JAMES THURBER: Well, he can’t ignore appropriations. If in an appropriation bill they say he may not do a particular thing, then it’s unconstitutional.
One attempt to stop the surge comes from the powerful chairman of the House Defense Appropriations Committee, John Murtha of Pennsylvania. He would link funding to readiness requirements. Only fully equipped and trained troops could go to Iraq. But that poses a risk to soldiers already there, says the Brookings Institution’s Michael O’Hanlon.
MICHAEL O’HANLON: Congressman Murtha is going to deprive the commanders in the field and the troops who are already in Iraq of the kind of reinforcements that might make their lives easier and their mission more successful.
Several moderate Democrats have also criticized Congressman Murtha’s idea.
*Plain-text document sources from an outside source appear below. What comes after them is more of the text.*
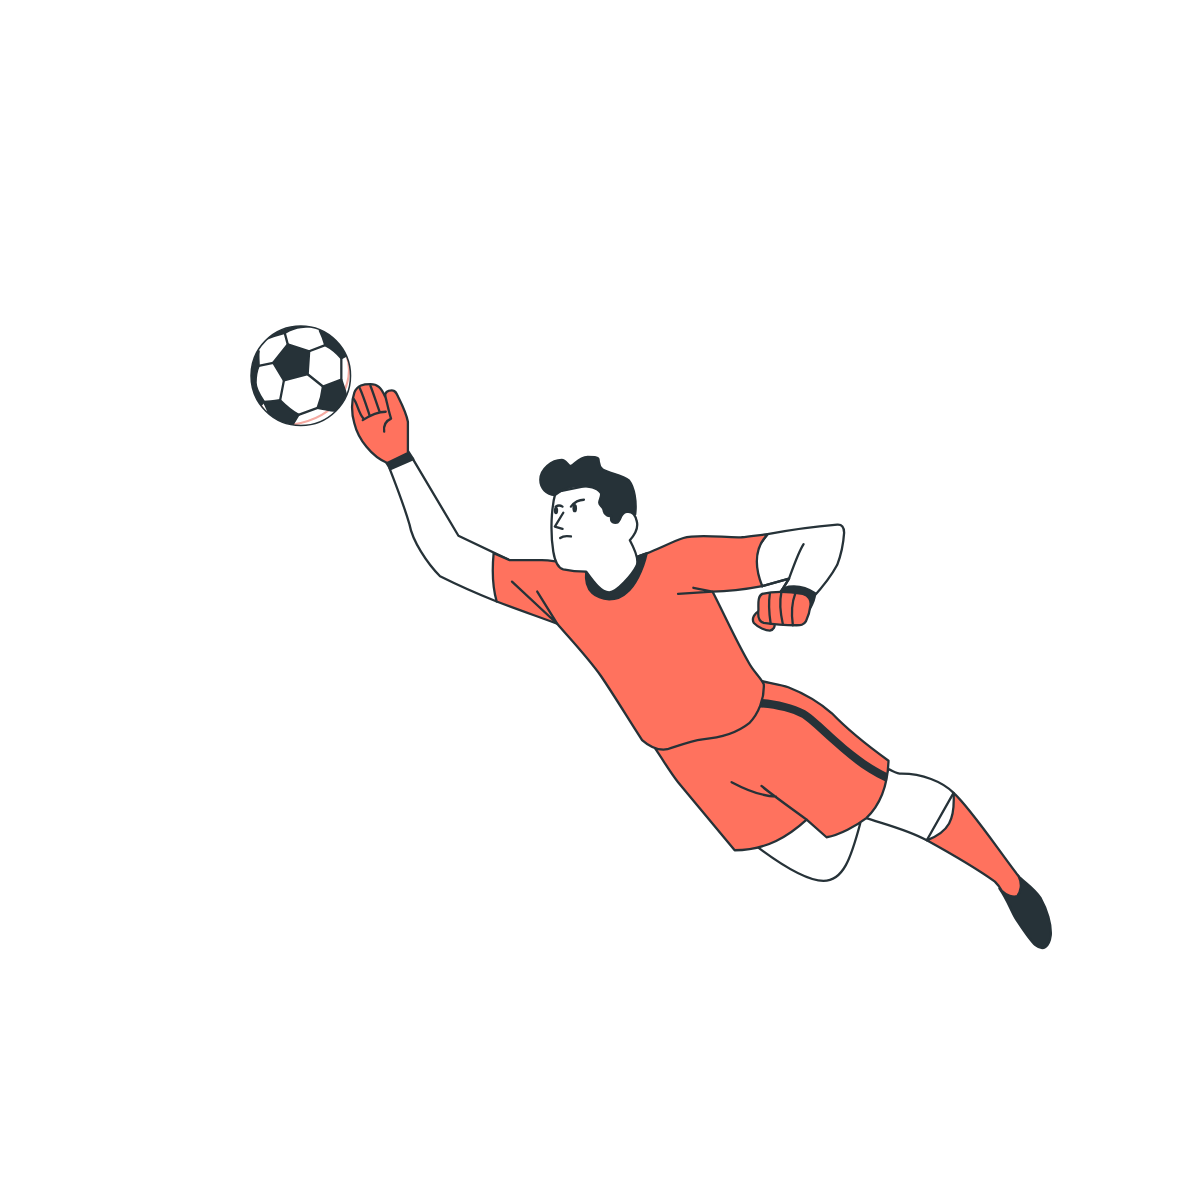
<!DOCTYPE html>
<html lang="en">
<head>
<meta charset="utf-8">
<title>Goalkeeper diving save</title>
<style>
:root{--ink:#263238;--kit:#ff725e;--paper:#ffffff;--blush:#f5aaa1}
html,body{margin:0;padding:0;background:var(--paper);overflow:hidden}
.canvas{display:block;width:1200px;height:1200px;background:var(--paper)}
.outlined{stroke:var(--ink);stroke-width:3;stroke-linecap:round;stroke-linejoin:round}
.kit{fill:var(--kit)}
.skin{fill:var(--paper)}
.ink{fill:var(--ink)}
.line{fill:none}
</style>
</head>
<body>
<svg class="canvas" viewBox="0 0 1568 1568" role="img" aria-label="Goalkeeper in a coral kit diving to reach a football">
  <defs>
    <clipPath id="ball-shape"><circle cx="393" cy="491" r="65"/></clipPath>
  </defs>

  <g id="ball">
    <circle class="skin" cx="393" cy="491" r="65"/>
    <g clip-path="url(#ball-shape)">
      <path d="M453 464C463 497 448 544 382 555" fill="none" stroke="var(--blush)" stroke-width="3"/>
      <path d="M339 526L348 543" fill="none" stroke="var(--blush)" stroke-width="3"/>
      <g class="ink outlined">
        <path d="M376 450L404 459L402 489L371 497L357 474Z"/>
        <path d="M350 442C358 438 365 437 372 435C379 431 386 428 393 427.500L406 426L392 420L358 430Z"/>
        <path d="M418 432C421 438 423 444 425 451C433 455 440 461 446 468L456 463L446 438L425 425Z"/>
        <path d="M422 505L446 496C448 503 451 510 452 516C448 524 445 531 440 537C431 536 423 535 415 533C419 523 421 514 422 505Z"/>
        <path d="M345 525C352 525 359 524 366 523C373 530 381 537 390 542C387 547 385 551 382 555L375 560L352 545C352 538 348 532 345 525Z"/>
        <path d="M338 459C337 465 338 472 338 478C335 485 334 492 334 500C334 509 341 519 345 525L340 530L322 500L328 466Z"/>
      </g>
      <path class="outlined line" d="M376 450L372 435M404 459L425 451M402 489L422 505M371 497L366 523M357 474L338 478M446 468L446 496M415 533L390 542"/>
    </g>
    <circle class="outlined line" cx="393" cy="491" r="65" style="stroke-width:2"/>
  </g>

  <g id="legs" class="outlined">
    <path class="skin" d="M990 1107C1018 1128 1052 1151 1076 1151C1102 1151 1112 1121 1124 1076L1054 1070Z"/>
    <path class="skin" d="M1161 1005C1168 1008 1172 1011 1178 1011C1205 1011 1231 1021 1246 1036L1211 1098C1188 1085 1160 1078 1132 1069Z"/>
    <path class="ink" d="M1330 1144C1338 1153 1351 1160 1360 1174C1368 1188 1374 1208 1373 1222C1371 1238 1363 1243 1353 1235C1345 1228 1335 1212 1327 1200C1321 1190 1316 1175 1306 1161Z"/>
    <path class="kit" d="M1246 1036C1268 1056 1302 1107 1331 1145C1336 1155 1334 1165 1329 1171C1324 1173 1315 1170 1309 1164C1306 1158 1304 1156 1300 1152C1272 1132 1240 1114 1211 1098C1240 1087 1248 1071 1246 1036Z"/>
  </g>

  <g id="shorts" class="outlined">
    <path class="kit" d="M996 890C1006 893 1018 894 1030 898C1053 907 1072 919 1087 932C1108 954 1136 976 1161 994C1160 1024 1152 1050 1132 1069C1119 1079 1097 1091 1080 1094L1054 1071C1031 1092 1002 1111 960 1111L886 1022C877 1011 867 994 856 978Z"/>
    <path class="ink" stroke="none" d="M992 913C1013 914 1037 920 1052 928C1076 943 1111 987 1159 1010L1157 1021C1110 1000 1077 959 1048 938C1034 930 1011 925 989 924Z" style="stroke:none"/>
    <path class="line" d="M956 1022C971 1030 995 1040 1014 1041M995 1027C1007 1037 1024 1049 1054 1071"/>
  </g>

  <g id="bent-arm">
    <g class="outlined">
      <path class="skin" d="M1003 698C1034 692 1064 688 1094 685.500C1100 685 1103 689 1103 696C1102 711 1099 725 1094 738C1086 753 1074 768 1062 781L1020 774L1031 756L996 766L975 735Z"/>
      <path class="line" d="M996 766L1031 756C1037 740 1043 722 1050 711M1031 756L1021 772"/>
    </g>
    <path class="kit outlined" d="M993 798C985 801 982 809 985 814C991 820 1000 824 1006 824C1011 823 1013 819 1012 814Z"/>
    <path class="ink outlined" d="M1020 773C1025 764 1047 763 1065 775C1065 782 1062 789 1058 796L1050 778Z"/>
    <path class="kit outlined" d="M996 776C1012 772 1032 773 1049 776C1057 778 1060 785 1059 791C1058 800 1056 806 1053 812C1050 817 1046 817 1041 817C1027 817 1011 816 998 814C991 812 990 805 991 797C991 788 990 779 996 776Z"/>
    <path class="line outlined" d="M1006 775C1004 788 1005 802 1007 815M1021 774C1018 788 1020 803 1023 816M1039 776C1034 789 1034 803 1036 817"/>
  </g>

  <g id="reaching-arm">
    <path class="skin outlined" d="M509 612C518 635 528 661 535 685C539 707 558 736 575 753C599 765 624 776 649 786L666 732L599 700L539 599Z"/>
    <path class="ink outlined" d="M505 605L533 589L540 600L510 613Z"/>
    <path class="kit outlined" d="M506 605C486 597 468 574 463 553C459 540 459 524 463 513C467 503 475 502 484 502C493 502 498 506 503 518C503 512 507 510 512 510C517 510 518 514 521 520C526 530 531 541 533 551L533 592Z"/>
    <path class="line outlined" d="M503 516C506 527 508 538 511 547C504 550 501 556 502 564M474 549C483 543 493 538 504 538M462 521C467 527 468 539 475 547M470 507C475 518 479 531 483 543M484 504C488 514 492 527 496 538"/>
  </g>

  <g id="shirt">
    <path class="kit outlined" d="M645 723L666 732L708 732C716 732 722 733 730 734L766 747L834 727L845 723C861 717 878 708 893 703C912 697 949 703 969 702C981 701 992 699 1003 698C985 717 986 741 996 766C975 770 954 773 931 773C947 804 962 838 979 867C985 878 994 885 998 894C999 913 991 933 979 945C964 957 945 964 918 966C902 968 888 974 872 979C860 981 848 975 839 967C822 941 804 911 785 883C768 859 747 837 728 815C701 805 675 796 649 786C643 765 643 744 645 723Z"/>
    <path class="line outlined" d="M669 760L728 815L702 773M906 768L931 773L886 776"/>
    <path class="ink outlined" d="M766 747L834 727L845 723C840 746 829 766 819 774C811 782 803 783 796 783C780 782 763 774 766 747Z"/>
  </g>

  <g id="head">
    <path class="skin outlined" d="M726 643C720 664 719 697 723 721C725 733 728 742 736 744C745 746 756 747 766 747C774 758 785 774 796 774C806 774 826 751 832 739C835 731 830 719 823 706C831 697 834 688 832 681C830 672 825 668 819 669L790 630Z"/>
    <path class="ink outlined" d="M725 647C714 646 706 638 706 627C706 613 721 601 734 601C740 601 742 609 746 609C752 606 756 598 768 597C775 597 781 597 782 600C783 605 782 609 787 613C796 619 813 620 822 628C829 637 832 656 830 672C825 667 816 667 812 674C810 679 808 683 806 683C800 684 797 681 799 674C795 675 790 673 789 668C789 662 783 661 783 657C783 652 787 648 785 644C780 637 765 635 755 635C742 636 731 642 725 647Z"/>
    <path class="line outlined" d="M736 670L725 688L735 691M732 703C736 700 741 700 746 701M746 662C750 657 756 653 763 653M726 662C729 660 732 660 735 662"/>
    <ellipse class="ink" cx="751" cy="664" rx="3" ry="5.500"/>
    <ellipse class="ink" cx="726.500" cy="667" rx="2.800" ry="5"/>
  </g>
</svg>
</body>
</html>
And at the White House, presidential spokesman Tony Fratto says the president can’t figure out what the Democrats want.
TONY FRATTO: As I look and see reports from what’s coming from the Democrats with respect to Iraq is, you know, really a shifting landscape of ideas, all with the intention of keeping our troops from getting — what we feel — from getting what they need to carry out their mission.
Some Democrats recommend waiting to confront the president until this fall, when the budget for 2008 must be passed. By that time, they figure the troop surge will have failed to reduce the violence in Iraq.
In Washington, I’m John Dimsdale for Marketplace.
We’re here to help you navigate this changed world and economy.
Our mission at Marketplace is to raise the economic intelligence of the country. It’s a tough task, but it’s never been more important.
In the past year, we’ve seen record unemployment, stimulus bills, and reddit users influencing the stock market. Marketplace helps you understand it all, will fact-based, approachable, and unbiased reporting.
Generous support from listeners and readers is what powers our nonprofit news—and your donation today will help provide this essential service. For just $5/month, you can sustain independent journalism that keeps you and thousands of others informed.